Camair-Co slated for review as per latest IMF bailout 0

Camair-Co is amongst four state-owned enterprises to be placed under a performance contract by November 2023 in line with Cameroon’s commitment to improve the viability of its public enterprises under the supervision of the International Monetary Fund (IMF).

This is according to the IMF’s Fourth Review in July 2023 of its Extended Credit Facility (ECF) and Extended Fund Facility (EFF) to Cameroon, which allowed for an immediate disbursement of about USD73.6 million to the West African country. The latest allocation brings total IMF disbursements to Cameroon under the arrangements to about USD493.6 million.

While the medium-term outlook for the country remains positive, provided reforms continue, the IMF called for structural reforms to be accelerated. According to the IMF, the Cameroonian government has committed to strengthening public enterprise management and the performance of its SOEs to improve service delivery and limit fiscal risks.

To this end, diagnostic studies have been completed at four state enterprises – the technically-bankrupt national carrier Camair-Co; the Port Authority of Douala (PAD); Cameroon Telecommunications (CAMTEL); and Cameroon Water Utilities Corporation (CAMWATER). In the first phase, these companies will be placed under performance contracts by November 2023 which will specify their obligation to meet a public service mission, the evaluation of unit costs (as a basis for paying subsidies) and quality indicators to be published with evaluation reports.

During the second phase, the government will gradually reduce subsidies to underperforming public enterprises. Large industrial SOEs, notably PAD, will be listed on the Central African Stock Exchange (BVMAC). A planned listing of Camair-Co is not mentioned in the IMF report.

Still, as reported, the airline’s possible listing was alluded to in a report of a technical committee for the rehabilitation of SOEs (Commission Technique de Réhabilitation des Entreprises du Secteur Public – CTR). In 2020, Cameroon’s president, Paul Biya, also told the government to urgently develop a plan that restructures and revives Camair-Co to facilitate selling off 51% to a strategic private investor.

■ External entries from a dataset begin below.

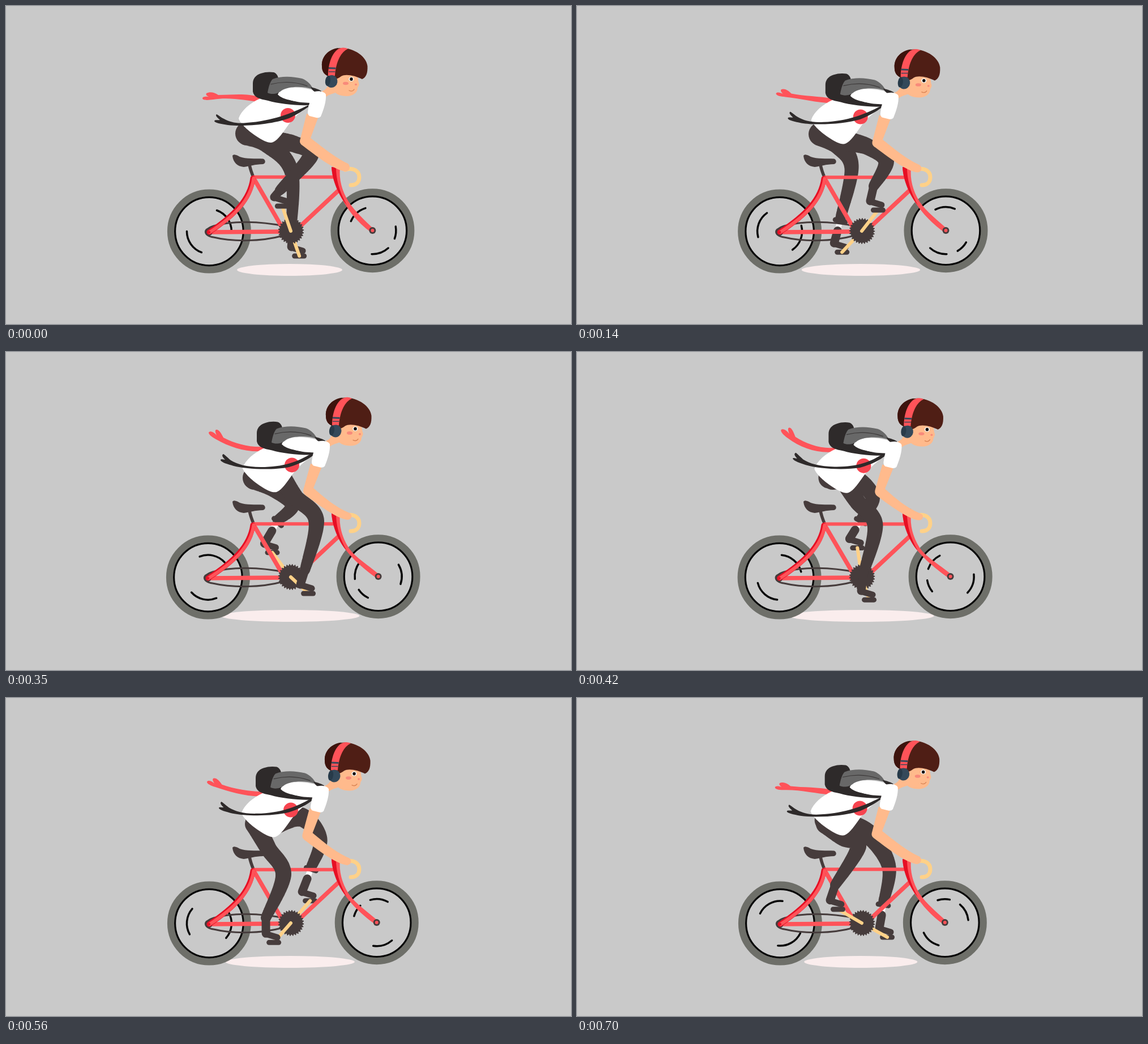
An HTML page with a canvas for the animation above (770 ms loop, 998 by 561 pixels).

```html
<!DOCTYPE html>
<html lang="en">
<head>
<meta charset="utf-8">
<title>Cyclist</title>
<style>
html, body { margin: 0; width: 100%; height: 100%; overflow: hidden; background: #c9c9c9; }
canvas { display: block; width: 998px; height: 561px; }
</style>
</head>
<body>
<canvas id="stage" width="998" height="561"></canvas>
<script>
const ctx = document.getElementById('stage').getContext('2d');
const STEP = 70, STEPS = 11, RAD = Math.PI / 180;
const C = {
  bg: '#c9c9c9', red: '#ff5359', deep: '#e60f24', dark: '#463c3c', black: '#2e2a2a',
  tan: '#ffd188', skin: '#ffba8c', hair: '#4f1e15', hairDark: '#3d130d',
  slate: '#34495a', tyre: '#6e6f69', grey: '#686868'
};
const BB = [503, 397];

const mix = (a, b, t) => a + (b - a) * t;

function fill(d, color) {
  ctx.fillStyle = color;
  ctx.fill(new Path2D(d));
}
function line(d, color, width, cap = 'round') {
  ctx.strokeStyle = color;
  ctx.lineWidth = width;
  ctx.lineCap = cap;
  ctx.lineJoin = 'round';
  ctx.stroke(new Path2D(d));
}
function oval(x, y, rx, ry, color, turn = 0) {
  ctx.fillStyle = color;
  ctx.beginPath();
  ctx.ellipse(x, y, rx, ry, turn * RAD, 0, 7);
  ctx.fill();
}
function arc(x, y, r, from, to, color, width) {
  ctx.strokeStyle = color;
  ctx.lineWidth = width;
  ctx.lineCap = 'round';
  ctx.beginPath();
  ctx.arc(x, y, r, from * RAD, to * RAD);
  ctx.stroke();
}

// Blend two path strings that share the same commands
function morph(a, b, t) {
  const end = b.match(/\d+/g);
  let i = 0;
  return a.replace(/\d+/g, v => mix(+v, +end[i++], t).toFixed(2));
}

// Rows start with the step they belong to
function pose(rows, k) {
  let i = 0;
  while (i < rows.length - 2 && rows[i + 1][0] <= k) i++;
  const a = rows[i], b = rows[i + 1], t = (k - a[0]) / (b[0] - a[0]);
  return a.map((v, n) => mix(v, b[n], t));
}

// step, hip, thigh, knee, ankle, crank angle, crank length
const NEAR = [
  [0, 470, 238, 510, 244, 538, 264, 484, 325, 251, 46.5],
  [2, 475, 238, 515, 249, 546, 274, 524, 318, 308, 47],
  [3, 478, 238, 520, 257, 557, 288, 529, 338, 337, 43.5],
  [5, 487, 222, 511, 256, 548, 297, 528, 385, 403, 42.5],
  [7, 455, 225, 478, 270, 505, 313, 486, 390, 461, 42],
  [8, 440, 222, 463, 265, 490, 312, 459, 388, 491, 45.5],
  [10, 440, 222, 469, 246, 497, 262, 456, 330, 570, 48.5]
];
const FAR = [
  [0, 426, 225, 463, 243, 504, 292, 504, 395, 71, 46.5],
  [2, 430, 226, 464, 247, 485, 287, 465, 376, 133, 51],
  [3, 433, 224, 470, 246, 494, 285, 466, 350, 164.5, 49],
  [5, 439, 222, 475, 240, 506, 270, 480, 297, 233, 54],
  [7, 465, 222, 512, 212, 539, 245, 523, 294, 290, 50],
  [8, 470, 222, 521, 210, 555, 249, 539, 299, 311, 52],
  [10, 480, 225, 518, 243, 551, 298, 541, 362, 389, 51.5]
];
const FRONT_SPIN = [[0, 228], [2, 268], [3, 311], [5, 354], [7, 404], [8, 434], [10, 490]];

function legPose(rows, k) {
  const p = pose(rows, k), a = p[9] * RAD;
  return {
    joints: [[p[1], p[2]], [p[3], p[4]], [p[5], p[6]], [p[7], p[8]]],
    pedal: [BB[0] + Math.cos(a) * p[10], BB[1] + Math.sin(a) * p[10]],
    angle: a
  };
}

// A tapered limb: discs along a smooth curve through the joints
function limb(pts, radii) {
  const at = i => pts[Math.max(0, Math.min(3, i))];
  ctx.fillStyle = C.dark;
  ctx.beginPath();
  for (let i = 0; i < 3; i++) {
    for (let t = 0; t < 1.001; t += 0.02) {
      const [x, y] = [0, 1].map(n => {
        const p = at(i)[n], q = at(i + 1)[n];
        const m = (q - at(i - 1)[n]) / 2, o = (at(i + 2)[n] - p) / 2;
        const t2 = t * t, t3 = t2 * t;
        return p * (2 * t3 - 3 * t2 + 1) + m * (t3 - 2 * t2 + t) + q * (3 * t2 - 2 * t3) + o * (t3 - t2);
      });
      const r = mix(radii[i], radii[i + 1], t);
      ctx.moveTo(x + r, y);
      ctx.arc(x, y, r, 0, 7);
    }
  }
  ctx.fill();
}

function boot([ax, ay], [px, py]) {
  const hx = px - 14, hy = py - 16;
  line(`M${ax} ${ay}L${hx} ${hy}`, C.dark, 15);
  line(`M${hx} ${hy + 1}L${px + 6} ${py - 9}`, C.dark, 11);
}
function pedal([x, y]) {
  line(`M${x - 8.5} ${y}h17`, C.dark, 9);
}
function crank([x, y]) {
  line(`M${BB}L${x} ${y}`, C.tan, 6);
}

function farLeg(leg) {
  const [, , knee, ankle] = leg.joints, [px, py] = leg.pedal;
  limb(leg.joints, [21, 17, 12.5, 9]);
  const dx = px - 13 - ankle[0], dy = py - 16 - ankle[1], len = Math.hypot(dx, dy) || 1;
  const top = [ankle[0] + dx / len * 21, ankle[1] + dy / len * 21];
  line(`M${ankle}L${top}`, '#fff', 10, 'butt');
  boot(top, leg.pedal);
  // Trouser hem
  const a = Math.atan2(ankle[1] - knee[1], ankle[0] - knee[0]) + Math.PI / 2;
  const hx = Math.cos(a) * 9, hy = Math.sin(a) * 9;
  line(`M${ankle[0] - hx} ${ankle[1] - hy + 3}L${ankle[0] + hx} ${ankle[1] + hy + 3}`, C.dark, 9);
  pedal(leg.pedal);
  crank(leg.pedal);
}

function wheel(x, y, r, turn, marks) {
  arc(x, y, 67.8, 0, 360, C.tyre, 12.4);
  arc(x, y, 60.3, 0, 360, '#050505', 3.2);
  for (const [mid, span] of marks) {
    arc(x, y, r, turn + mid - span / 2, turn + mid + span / 2, '#080808', 3.5);
  }
}

function sprocket(angle) {
  ctx.fillStyle = C.dark;
  ctx.beginPath();
  for (let i = 0; i < 112; i++) {
    const a = angle + i * Math.PI / 56, r = i % 4 < 2 ? 22.8 : 20.4;
    ctx.lineTo(503.5 + r * Math.cos(a), BB[1] + r * Math.sin(a));
  }
  ctx.fill();
}

function bike(u, rx, fx) {
  const y = 301.8 + 1.4 * u;
  line(`M490 388C450 380 400 378 ${rx + 8} 388C${rx - 10} 394 ${rx - 10} 405 ${rx + 8} 408C400 416 450 416 490 405`, C.dark, 3);
  line('M430 280Q432 290 437 302', C.dark, 5.5);
  fill('M400 264C403 260 409 264 413 266C424 270 440 269 454 269.500C459 271 459 278 454 279C440 279 429 283 420 284C409 283 401 276 400 264Z', C.dark);
  line(`M437 ${y}H583`, C.red, 6, 'butt');
  line('M592 321L516 392', C.red, 7.5, 'butt');
  line(`M437 ${y + 1}L489 393`, C.red, 7.5);
  line(`M${rx - 1} 399L490 398`, C.red, 7.5);
  oval(rx - 1, 398.5, 7, 7, C.dark);
  line(`M436 ${y + 2}C431 342 402 370 ${rx} 399`, C.deep, 9);
  line(`M437.500 ${y + 2}C432.500 343 403 371 ${rx + 1} 399`, C.red, 6);
  oval(rx, 399, 2.2, 2.2, C.deep);

  line('M583 290L589 278', C.deep, 3);
  fill(`M575 284L590 286C588 305 593 326 605 345C617 363 ${fx - 13} 379 ${fx + 2} 393L${fx - 3} 399C${fx - 28} 381 600 356 588 329C580 311 576 299 575 284Z`, C.red);
  fill('M575 284L583 285C583 305 588 326 602 351C588 335 576 308 575 284Z', C.deep);
  oval(fx, 396, 6, 6, C.dark);
  oval(fx, 396, 3, 3, C.red);
  line('M599 289C613 284 624 291 624 302C624 311 618 316 609 316', C.tan, 7);
}

function torso() {
  // Neck and face
  fill('M557 151C565 148 569 142 571 134L592 146C588 154 572 154 566 160Z', C.skin);
  fill('M575 120L620 121C622 126 622 132 623 135C625 139 622 142 621 145C621 153 612 159 602 159C590 159 580 155 574 144Z', C.skin);
  oval(610, 129, 4.5, 4, '#fff');
  oval(610, 129, 2.8, 2.9, '#17100f');
  oval(600, 136.500, 5, 2.8, '#f88a7b');
  oval(618, 138.500, 2, 1.8, '#f88a7b');
  line('M606 149Q612 152 615 147', '#d98556', 1.3);
  // Hair
  fill('M558 106C557 89 570 75 592 74C616 74 637 90 638.500 106C639 119 636 126 629 129C617 123 600 119 592 124C587 128 580 132 573 125C562 122 558 116 558 106Z', C.hair);
  fill('M558 106C557 89 570 76 587 74C575 85 570 103 570 124C562 121 558 115 558 106Z', C.hairDark);
  // Headphones
  fill('M569 123C569 102 576 80 590 74.500Q597 72 604 75.500C592 81 583 97 581 123Z', C.red);
  line('M570 109.500L582.500 110', C.slate, 3, 'butt');
  line('M570 116L581.500 116', C.slate, 1.5, 'butt');
  oval(575, 133, 10.5, 11, C.slate, 8);
  oval(568.500, 132, 4.5, 9, '#273a49', 8);

  // Shirt, print and bag
  fill('M449 163C431 171 416 184 411 198C412 205 426 219 441 229C456 239 466 243 472 240C480 237 490 222 500 208C512 192 523 186 538 172L560 160L480 150Z', '#fff');
  oval(498, 193, 13, 13, '#f6444f');
  fill('M436 137C436 128 441 122 450 119C458 116 467 116 473 117C478 119 480 123 481 127L494 130L480 156C486 163 500 168 538 170.500L537 175C511 176 480 172 463 167C447 164 438 161 436 151Z', C.black);
  fill('M482 153C489 142 516 141 545 149L564 154L562 162L538 171C514 170 497 168 482 153Z', '#fff');
  fill('M462 153C464 143 466 134 471 129C486 123 506 124 523 128C533 132 538 138 543 147C525 141 500 141 487 149C481 155 469 157 462 153Z', C.grey);
  line('M468 138C488 133 510 133 532 141', '#3c3939', 1.2);
  fill('M538 143C546 145 553 147 557 150Q556 154 551 153C545 152 541 149 538 143Z', C.black);
}

const SCARF = [
  'M449 161C425 153 398 157 375 157C368 152 360 151 354 154C352 157 356 159 358 160C352 159 347 160 347 163C348 167 358 166 366 165C395 160 425 167 446 169Z',
  'M458 167C432 169 405 162 384 151C380 143 376 136 371 137C368 139 371 144 372 147C368 142 361 138 358 142C358 146 364 150 371 154C395 168 425 177 452 175Z'
];
const STRAP = [
  'M534 175C505 189 470 203 425 206C408 208 396 205 385 199C380 197 376 193 372 191C369 193 373 197 378 201C374 202 369 200 368 203C368 206 380 208 392 210C420 213 470 209 500 198C515 191 525 184 534 178Z',
  'M541 178C515 194 490 203 450 203C425 203 408 198 397 191C391 186 386 181 384 180C380 182 383 186 387 190C383 190 379 188 379 191C381 195 392 198 402 201C425 207 470 209 500 203C520 197 533 190 543 182Z'
];
const ARM = [
  'M531 190L552 195L538 233C555 246 582 268 604 278C609 282 608 291 600 292C580 290 545 262 525 247C519 243 518 240 520 234Z',
  'M538 197L558 202L543 240C557 252 580 273 607 284C612 287 612 295 604 296C585 295 550 268 531 254C525 250 524 246 526 240Z'
];

function shifted(u, draw) {
  ctx.save();
  ctx.translate(7 * u, 6.4 * u);
  draw();
  ctx.restore();
}

function render(k) {
  // Sway: six steps forward, five steps back
  const u = k <= 6 ? k * 0.2 : (STEPS - k) * 0.24;
  const rx = 358.9 - 2 * Math.max(0, k <= 5 ? k / 5 : (8 - k) / 3);
  const fx = 647.4 + 10.2 * u;
  const near = legPose(NEAR, k), far = legPose(FAR, k);

  ctx.fillStyle = C.bg;
  ctx.fillRect(0, 0, 998, 561);
  oval(501 + u, 465.5, 93 + 29.5 * u, 10.5, '#faeded');
  wheel(rx, 397.6, 39.5, 145 + 27.6 * k, [[0, 70], [180, 70]]);
  wheel(fx, 396.2, 41.5, pose(FRONT_SPIN, k)[1], [[0, 49], [137, 30], [202, 44]]);

  shifted(u, () => oval(436, 214, 18, 19, C.dark));
  farLeg(far);
  bike(u, rx, fx);
  sprocket(near.angle);
  crank(near.pedal);
  limb(near.joints, [18, 14.5, 14, 9]);
  boot(near.joints[3], near.pedal);
  pedal(near.pedal);

  fill(morph(...SCARF, u), C.red);
  shifted(u, torso);
  fill(morph(...STRAP, u), C.black);
  fill(morph(...ARM, u), C.skin);
  shifted(u, () => fill('M545 151C554 149 562 151 565 156C566 168 561 183 556 195Q553 198 548 197L536 194Q533 192 533 187C534 180 535 172 538 166Z', '#fff'));
}

function tick() {
  render(Math.floor(performance.now() / STEP) % STEPS);
  requestAnimationFrame(tick);
}
tick();
</script>
</body>
</html>
```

According to the CTR, Camair-Co needs to clean up its balance sheet and consolidate its financial standing before any divestment. To settle part of its liabilities, it would transfer its overall debt as of December 31, 2020, to the Cameroonian state and undergo financial restructuring. The government would then set up a civil aviation fund to compensate the state-owned carrier for losses on domestic routes.

Yet the IMF recommends that government subsidies to SOEs be better prioritised. “As part of the diagnostic studies of each public enterprise, the authorities will assess the subsidies with the aim of reducing those allocated to the weakest performance. In this context, the authorities have initiated a study to be finalised in November 2023 of all the approved or administered prices of the products of public enterprises with the aim of reviewing, if necessary, their formula for determining prices and/or their possible liberalisation,” it stated.

Camair-Co has been loss-making since its inception in 2011. It ended 2021 with negative equity of XAF115 billion Central African francs (USD190.4 million) against a share capital of XAF21.8 billion (USD36.1 million), meaning the airline is technically insolvent.

Camair-Co was the subject of a recovery plan proposed by Boeing Consulting in 2016, which included settling its debt at the time, injecting new capital, resizing its network, and modernising its fleet, but the plan was never implemented.

The airline has a fleet of nine aircraft, of which only five are in service. The fleet includes two B737-700s (of which only one is active); one parked B767-300ER; two DHC-8-Q400s, two parked MA-60s, one EMB-135LR and one EMB-145LR (both wet-leased), according to the ch-aviation fleets advanced module.

Source: ch-aviation